-- MATERIALS PROVIDED follows --

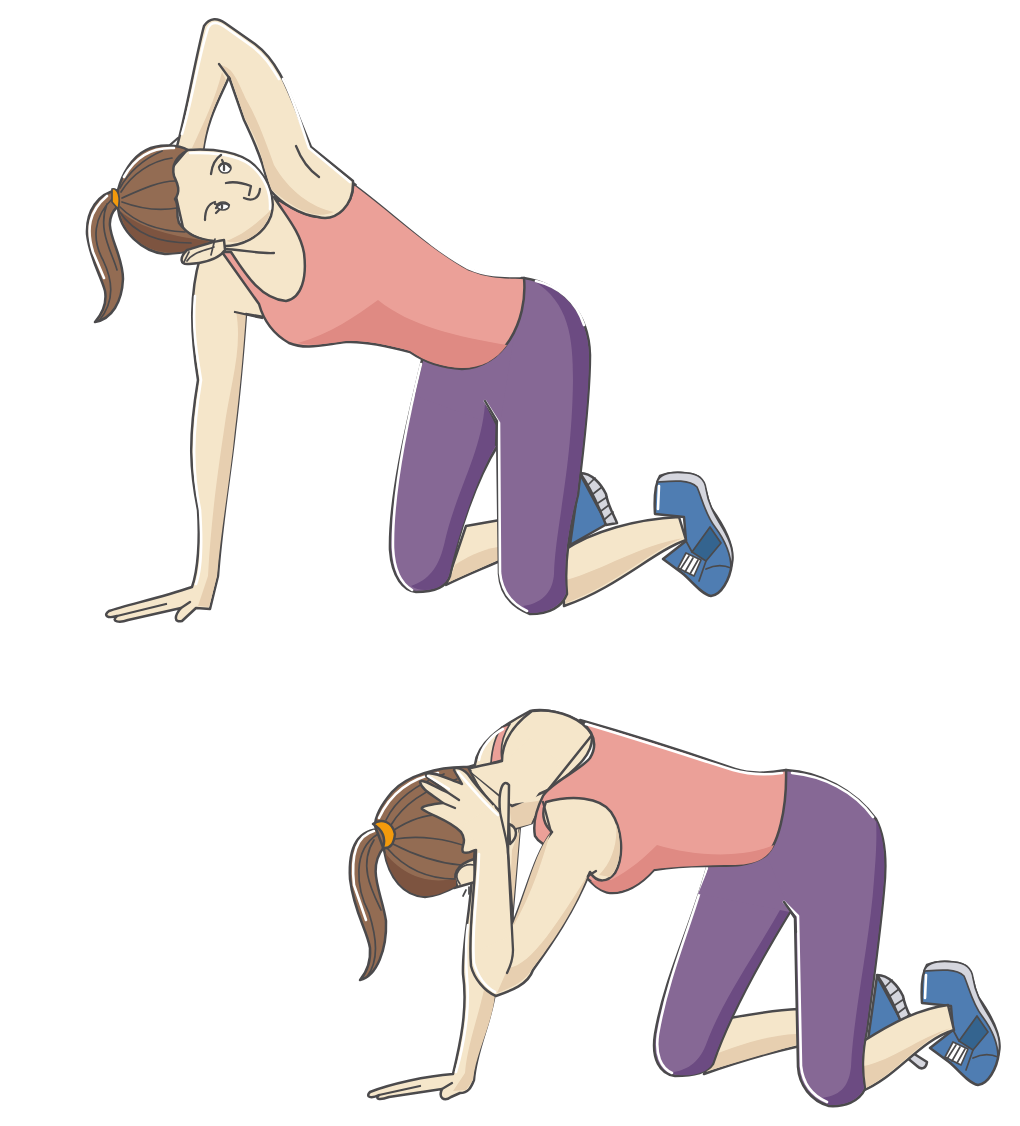
<!DOCTYPE html>
<html lang="en">
<head>
<meta charset="utf-8">
<title>Kneeling rotation stretch</title>
<style>
:root{--paper:#fff;--ink:#4b4a4c;--skin:#f5e6ca;--skin-shade:#e7cfb0;--top:#eba098;--top-shade:#df8a83;--leggings:#866895;--leggings-shade:#6c4b82;--hair:#936c53;--hair-shade:#7d5440;--band:#f39a0c;--shoe:#4f7db2;--shoe-dark:#34648f;--sole:#d5d6de}
html,body{margin:0;height:100%;overflow:hidden;background:var(--paper)}
svg{display:block;width:1020px;height:1126px}
.outlined{stroke:var(--ink);stroke-width:2.5;stroke-linejoin:round;stroke-linecap:round}
.line{fill:none;stroke:var(--ink);stroke-width:2.3;stroke-linecap:round;stroke-linejoin:round}
.thin{stroke-width:1.7}
.light{fill:none;stroke:var(--paper);stroke-width:2.6;stroke-linecap:round;stroke-linejoin:round}
.skin{fill:var(--skin)}.skin-shade{fill:var(--skin-shade)}
.top{fill:var(--top)}.top-shade{fill:var(--top-shade)}
.leggings{fill:var(--leggings)}.leggings-shade{fill:var(--leggings-shade)}
.hair{fill:var(--hair)}.hair-shade{fill:var(--hair-shade)}
.band{fill:var(--band)}.shoe{fill:var(--shoe)}.shoe-dark{fill:var(--shoe-dark)}.sole{fill:var(--sole)}.white{fill:var(--paper)}
</style>
</head>
<body>
<svg viewBox="0 0 1020 1126" role="img" aria-label="Two steps of a kneeling stretch: hand behind the head, turning up and then down">
<defs>
<g id="near-shoe">
<path class="shoe outlined" d="M655 514C654 498 655 484 660 476C671 471 690 472 699 477C706 484 706 497 711 508C724 526 735 546 732 563C730 580 721 595 711 596C701 594 692 581 682 573L663 559L686 541L684 517Z"/>
<path class="sole outlined thin" d="M657 482C660 474 670 471 687 473C700 474 705 480 706 489C708 503 714 514 722 527C731 542 735 554 731 568C731 552 724 539 715 527C705 514 702 498 697 487C689 479 671 481 657 482Z"/>
<path class="shoe-dark outlined thin" d="M710 527L721 543L706 561L692 552Z"/>
<path class="white outlined thin" d="M686 553L701 560L694 576L678 568Z"/>
<path class="line thin" d="M689 556L680 570M693 558L685 572M698 560L690 574M686 541L692 552M706 561L699 581M706 569C714 565 722 564 731 568"/>
<path class="light" d="M658 509L659 486"/>
</g>
<g id="far-shoe">
<path class="shoe outlined" d="M580 474L607 524L570 545Z"/>
<path class="sole outlined" d="M580 473C592 473 601 484 606 494C608 506 613 513 617 523L606 525C599 507 592 490 580 473Z"/>
<path class="line thin" d="M588 485L595 478M593 494L602 487M598 503L607 497M601 511L609 505M605 519L613 512"/>
</g>
</defs>

<g id="step-one">
<g id="step-one-legs">
<use href="#far-shoe"/>
<path class="skin outlined" d="M500 520L466 526L446 585C466 575 482 569 502 560Z"/>
<path class="skin-shade" d="M498 547C480 550 465 558 455 565L449 582L498 560Z"/>
<use href="#near-shoe"/>
<path class="skin outlined" d="M563 551C592 531 637 519 679 517L686 540C654 551 617 588 564 606Z"/>
<path class="skin-shade" d="M566 580C603 570 638 546 683 538C650 551 617 584 566 603Z"/>
<path class="leggings outlined" d="M423 356C405 430 389 500 390 550C392 578 404 591 416 592C434 592 446 588 450 576C458 533 476 480 498 445L515 370Z"/>
<path class="leggings-shade" d="M485 404C481 455 456 490 444 545C438 569 428 580 411 586C422 594 445 590 449 575C459 533 476 480 497 443L496 422Z"/>
<path class="light" d="M421 364C405 430 392 500 393 548C394 571 402 584 412 590"/>
<path class="leggings outlined" d="M524 278C562 284 589 312 590 355C590 400 583 450 578 495C569 530 564 562 567 594C561 609 546 614 530 614C510 606 500 592 499 574L497 425L485 401L462 369L505 330Z"/>
<path class="leggings" d="M424 359L462 365L515 330L500 424L485 401L480 420L415 396Z"/>
<path class="leggings-shade" d="M534 281C563 288 588 314 589 355C589 400 582 450 577 495C568 530 563 562 566 593C560 608 545 613 530 613L523 606C545 603 553 589 554 574C555 530 572 470 573 380C573 337 569 303 534 281Z"/>
<path class="light" d="M485 401L499 423L500 573C502 592 512 604 527 611M536 281C560 287 576 301 584 325"/>
<path class="line" d="M485 401L497 421L496 445"/>
</g>
<g id="step-one-support-arm">
<path class="skin outlined" d="M200 258C190 292 190 330 198 380C188 440 190 470 198 510C200 540 198 570 192 587C160 598 126 605 109 611C103 615 107 619 117 616C110 622 120 623 128 620L181 608C174 616 174 623 182 621L196 608L210 609L218 576C222 520 231 470 235 430C240 390 243 355 246 314L275 319L270 240Z"/>
<path class="skin-shade" d="M236 311L246 314C243 355 240 390 235 430C230 480 221 530 217 576L209 607L198 606L208 576C211 520 218 470 224 430C230 385 243 350 236 311Z"/>
<path class="line" d="M117 616L166 604M181 608L190 602M235 312L262 318"/>
<path class="light" d="M195 296C192 330 197 355 201 380C192 435 192 470 200 510C202 540 202 568 196 584"/>
</g>
<g id="step-one-torso">
<path class="skin" d="M215 240L275 195L315 230L300 310L262 310Z"/>
<path class="top outlined" d="M353 183C390 210 430 248 468 269C490 278 505 277 524 278C528 322 503 368 462 369C442 368 426 363 410 352C388 346 365 341 346 342C322 345 306 350 289 343C275 335 264 322 259 304L222 252L231 252C247 277 262 299 286 301C302 298 307 277 304 253C300 231 285 215 274 197C295 211 320 225 340 212C350 203 354 194 353 183Z"/>
<path class="top-shade" d="M298 343C330 334 356 316 378 300C410 326 458 337 507 345C496 360 482 368 462 368C442 367 426 362 410 351C388 345 365 340 346 341C330 343 314 347 298 343Z"/>
<path class="light" d="M358 185C392 210 432 249 468 268C486 276 500 276 520 276"/>
<path class="line" d="M222 249C240 249 258 254 274 253"/>
</g>
<g id="step-one-raised-arm">
<path class="skin outlined" d="M176 150C186 115 195 60 204 26C210 17 218 18 225 23L255 44C278 61 288 90 300 120L311 147L353 181C354 205 337 222 318 217C300 215 281 203 270 190L262 163C256 145 250 133 244 120L229 77C219 100 207 120 203 152Z"/>
<path class="skin-shade" d="M220 65L231 78L245 119C253 133 260 147 264 167L271 189C292 207 313 221 334 212C312 208 288 190 274 165C266 143 258 120 247 101C238 83 234 67 220 65ZM222 72L226 80C217 100 207 120 203 149L192 148C204 122 215 100 222 72Z"/>
<path class="line" d="M219 64L230 79M296 146C301 159 309 170 319 177M170 145L178 138"/>
<path class="light" d="M182 134C193 98 198 58 208 28C212 20 219 23 225 27L253 47C266 57 272 68 279 79M283 79C293 97 301 125 309 148L350 182"/>
</g>
<g id="step-one-head">
<path class="hair outlined" d="M118 190C98 193 86 211 87 234C90 259 101 276 105 291C107 303 102 314 95 322C112 319 122 302 123 279C123 249 98 226 117 207Z"/>
<path class="line thin" d="M113 198C93 217 92 240 103 260C112 279 116 300 99 321M107 204C97 230 112 252 117 270"/>
<path class="light" d="M107 196C89 211 86 229 93 252L104 278"/>
<path class="skin outlined" d="M187 150C214 148 241 152 254 165C270 181 276 200 271 216C263 237 240 248 218 246L184 232L170 170Z"/>
<path class="skin-shade" d="M226 241C244 235 258 222 271 210C265 235 242 246 226 241Z"/>
<path class="hair outlined" d="M188 150C179 145 160 143 146 150C132 157 122 174 118 190L118 207C119 231 143 252 165 254C183 254 198 250 214 241C197 239 188 235 179 223C175 212 180 207 175 199C182 190 176 181 174 176C171 164 177 156 188 150Z"/>
<path class="hair-shade" d="M120 211C141 229 176 237 209 241C197 250 178 254 164 252C143 250 123 232 120 211Z"/>
<path class="line thin" d="M121 192C132 174 151 161 172 158M122 198C140 190 159 181 175 181M122 202C141 209 160 211 177 208M120 207C138 225 160 231 185 232M120 188C128 173 143 159 162 151M119 211C135 235 160 243 191 243"/>
<path class="light" d="M124 177C135 157 151 147 174 148M190 153C218 152 241 155 254 168C266 180 271 193 270 209"/>
<path class="band outlined thin" d="M112 189C118 187 121 198 118 209L112 202Z"/>
<path class="skin outlined" d="M224 240C213 241 201 246 187 250C179 258 180 265 189 264C203 263 219 259 225 250Z"/>
<path class="line thin" d="M187 261C193 252 204 251 214 247M215 239L211 255M189 252L184 262"/>
<path class="line" d="M211 174C212 165 215 159 221 155M205 220C205 211 208 204 215 202M226 183C235 181 243 183 251 186L249 195M244 198C253 202 259 198 260 189"/>
<ellipse class="white outlined thin" cx="225" cy="168" rx="6" ry="5"/>
<ellipse class="white outlined thin" cx="223" cy="206" rx="6" ry="4"/>
<path class="line" d="M219 167C222 162 226 162 230 167M224 164L222 160M216 208C219 203 223 202 229 205M219 205L215 204M219 210L216 213M224 166L224 170M222 204L222 208"/>
</g>
</g>

<g id="step-two">
<g id="step-two-legs">
<path class="sole outlined" d="M908 1050L927 1062C926 1069 921 1070 917 1066L905 1056Z"/>
<use href="#far-shoe" x="297" y="502"/>
<path class="skin outlined" d="M798 1009C774 1010 752 1014 730 1018L704 1074C738 1062 768 1053 800 1046Z"/>
<path class="skin-shade" d="M796 1034C768 1035 736 1046 716 1054L707 1071L796 1045Z"/>
<use href="#near-shoe" x="267" y="489"/>
<path class="skin outlined" d="M862 1042C892 1023 918 1009 948 1005L954 1030C918 1041 898 1077 860 1092Z"/>
<path class="skin-shade" d="M864 1066C893 1060 918 1038 951 1028C918 1041 897 1073 864 1089Z"/>
<path class="leggings outlined" d="M709 860C694 920 665 975 655 1034C651 1059 660 1074 675 1076C692 1076 707 1073 713 1064C728 1020 757 966 790 912L790 850Z"/>
<path class="leggings-shade" d="M784 903C758 950 724 997 707 1042C700 1061 690 1070 669 1073C685 1078 706 1075 712 1064C727 1020 756 966 789 912Z"/>
<path class="light" d="M707 868C693 920 668 975 658 1034C655 1055 661 1068 672 1073"/>
<path class="leggings outlined" d="M786 770C820 772 855 790 876 819C885 836 887 862 884 890C880 935 873 985 867 1030C862 1054 862 1070 865 1089C859 1102 844 1107 829 1106C811 1101 799 1085 798 1067L795 918L784 902L745 862C770 856 786 810 786 770Z"/>
<path class="leggings" d="M709 867L765 850L790 912L780 910L698 894Z"/>
<path class="leggings-shade" d="M876 820C884 836 886 862 883 890C879 935 872 985 866 1030C861 1054 861 1070 864 1088C858 1101 844 1106 829 1105L822 1098C843 1095 849 1084 851 1067C853 1016 870 940 874 880C876 856 877 838 876 820Z"/>
<path class="light" d="M784 902L798 916L801 1066C803 1084 813 1096 827 1102M792 773C823 776 854 791 873 817"/>
<path class="line" d="M784 902L795 917L796 932"/>
</g>
<g id="step-two-support-arm">
<path class="skin outlined" d="M472 875C470 915 462 944 463 974C468 1009 460 1045 453 1074C426 1076 390 1084 370 1092C365 1097 371 1099 379 1095C374 1100 381 1100 389 1097L442 1089C438 1098 444 1102 451 1097L460 1093C468 1093 471 1088 474 1080C476 1048 493 1020 496 985L512 920L520 825Z"/>
<path class="skin-shade" d="M520 828L512 920L508 930L512 850ZM484 990L495 995C492 1025 476 1052 473 1080L466 1090L453 1091L465 1073C467 1047 478 1017 484 990Z"/>
<path class="line" d="M379 1095L420 1086M442 1089L452 1083"/>
<path class="light" d="M468 925C465 944 466 964 467 979C470 1009 464 1045 456 1072"/>
</g>
<g id="step-two-torso">
<path class="skin outlined" d="M475 765C477 744 498 728 530 711C548 707 575 716 590 729C599 750 576 770 552 787L532 823L510 830L465 768Z"/>
<path class="skin-shade" d="M509 804C521 802 533 803 541 800L531 824L512 829Z"/>
<path class="top outlined thin" d="M502 727L510 724C503 735 500 748 502 760L491 763C492 749 495 736 502 727Z"/>
<path class="skin outlined" d="M502 761C502 745 509 728 532 711C560 708 584 720 592 735L548 790L512 806L468 769C480 765 492 764 502 761Z" stroke="none"/>
<path class="skin" d="M498 767L530 738L560 762L533 801L511 804L470 771Z"/>
<path class="light" d="M479 760C481 747 492 735 503 729"/>
<path class="top outlined" d="M580 720C640 737 695 755 735 769C750 774 770 773 786 770C787 806 779 849 762 858C745 868 725 865 705 866C684 866 666 868 654 870C640 886 624 894 610 893C601 892 594 885 589 880L538 840L535 836C532 820 539 804 543 796C550 783 581 770 590 758C598 745 594 732 580 720Z"/>
<path class="top-shade" d="M611 880C630 870 644 858 657 845C690 855 738 860 774 845C769 858 755 865 735 865C706 865 674 867 654 869C640 885 624 893 610 892C602 891 595 886 591 881Z"/>
<path class="light" d="M586 724C640 740 695 758 733 770C750 775 766 775 782 773"/>
</g>
<g id="step-two-head">
<path class="hair outlined" d="M382 829C359 829 348 845 350 879C354 912 367 930 370 948C371 963 366 973 360 980C377 976 387 949 386 921C382 893 366 869 384 847Z"/>
<path class="line thin" d="M378 834C352 850 356 888 369 913C377 939 379 960 367 977M374 840C358 865 372 891 381 910"/>
<path class="light" d="M374 831C355 836 351 858 354 885L366 920"/>
<path class="skin outlined" d="M452 853L474 850L475 882L454 888Z"/>
<path class="hair outlined" d="M468 767C438 766 406 776 392 792C381 805 375 816 375 826L384 850C389 879 404 896 425 897C438 896 448 891 457 886C453 875 455 865 474 859L480 790Z"/>
<path class="hair-shade" d="M385 853C407 880 435 884 456 878L456 886C445 892 437 896 425 896C405 895 390 878 385 853Z"/>
<path class="line thin" d="M391 825C404 803 426 789 457 779M394 830C414 817 430 813 447 815M395 839C420 835 447 839 468 847M393 844C414 855 438 863 461 865M387 848C406 870 430 879 455 879M386 820C396 799 417 784 444 774M474 865C461 863 452 874 460 884M463 896L466 890M469 887L469 894"/>
<path class="light" d="M379 818C391 792 412 778 438 773"/>
<path class="band outlined" d="M373 824C382 817 393 823 395 834C394 844 390 849 383 848C386 838 383 830 373 824Z"/>
<path class="skin outlined" d="M509 824C517 827 519 836 510 844Z"/>
</g>
<g id="step-two-raised-arm">
<path class="skin outlined" d="M552 832C535 853 526 893 513 923L508 853L509 785C503 778 498 790 500 812C490 800 478 789 470 777C464 768 454 766 454 770L462 784C448 779 431 770 426 774C424 778 440 785 447 792C436 788 422 778 420 782C422 791 435 796 443 803C434 804 420 806 422 809C434 817 449 820 461 832C468 842 460 847 463 852C468 855 473 850 476 850C475 891 468 929 471 966C474 978 484 991 496 996C510 991 528 985 533 970C550 946 573 914 590 872C597 884 608 882 615 873C625 856 622 828 611 812C600 797 572 795 546 802C540 815 545 826 552 832Z"/>
<path class="skin" d="M494 805L508 860L512 935L480 950L478 845L461 826Z"/>
<path class="skin-shade" d="M513 924C526 893 535 853 550 834C540 867 533 890 514 925ZM508 968C532 966 560 918 588 875C573 914 550 946 532 969C524 983 510 988 497 993ZM599 875C612 862 618 842 616 824C623 844 620 868 610 877Z"/>
<path class="line" d="M500 812C504 832 508 843 508 853L513 950C513 960 510 967 507 973M588 876L596 871M543 802L551 832M447 792L459 800M443 803L455 808"/>
<path class="light" d="M479 854C478 895 471 930 474 963C478 977 486 987 495 992M458 772C471 787 484 803 498 815M428 776L449 789"/>
</g>
</g>
</svg>
</body>
</html>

-- MATERIALS PROVIDED concluded --

AIM OF THE TASK — In the entries above, find each line containing the string "leggings" and copy it.

EXERCISE RESPONSE —
:root{--paper:#fff;--ink:#4b4a4c;--skin:#f5e6ca;--skin-shade:#e7cfb0;--top:#eba098;--top-shade:#df8a83;--leggings:#866895;--leggings-shade:#6c4b82;--hair:#936c53;--hair-shade:#7d5440;--band:#f39a0c;--shoe:#4f7db2;--shoe-dark:#34648f;--sole:#d5d6de}
.leggings{fill:var(--leggings)}.leggings-shade{fill:var(--leggings-shade)}
<path class="leggings outlined" d="M423 356C405 430 389 500 390 550C392 578 404 591 416 592C434 592 446 588 450 576C458 533 476 480 498 445L515 370Z"/>
<path class="leggings-shade" d="M485 404C481 455 456 490 444 545C438 569 428 580 411 586C422 594 445 590 449 575C459 533 476 480 497 443L496 422Z"/>
<path class="leggings outlined" d="M524 278C562 284 589 312 590 355C590 400 583 450 578 495C569 530 564 562 567 594C561 609 546 614 530 614C510 606 500 592 499 574L497 425L485 401L462 369L505 330Z"/>
<path class="leggings" d="M424 359L462 365L515 330L500 424L485 401L480 420L415 396Z"/>
<path class="leggings-shade" d="M534 281C563 288 588 314 589 355C589 400 582 450 577 495C568 530 563 562 566 593C560 608 545 613 530 613L523 606C545 603 553 589 554 574C555 530 572 470 573 380C573 337 569 303 534 281Z"/>
<path class="leggings outlined" d="M709 860C694 920 665 975 655 1034C651 1059 660 1074 675 1076C692 1076 707 1073 713 1064C728 1020 757 966 790 912L790 850Z"/>
<path class="leggings-shade" d="M784 903C758 950 724 997 707 1042C700 1061 690 1070 669 1073C685 1078 706 1075 712 1064C727 1020 756 966 789 912Z"/>
<path class="leggings outlined" d="M786 770C820 772 855 790 876 819C885 836 887 862 884 890C880 935 873 985 867 1030C862 1054 862 1070 865 1089C859 1102 844 1107 829 1106C811 1101 799 1085 798 1067L795 918L784 902L745 862C770 856 786 810 786 770Z"/>
<path class="leggings" d="M709 867L765 850L790 912L780 910L698 894Z"/>
<path class="leggings-shade" d="M876 820C884 836 886 862 883 890C879 935 872 985 866 1030C861 1054 861 1070 864 1088C858 1101 844 1106 829 1105L822 1098C843 1095 849 1084 851 1067C853 1016 870 940 874 880C876 856 877 838 876 820Z"/>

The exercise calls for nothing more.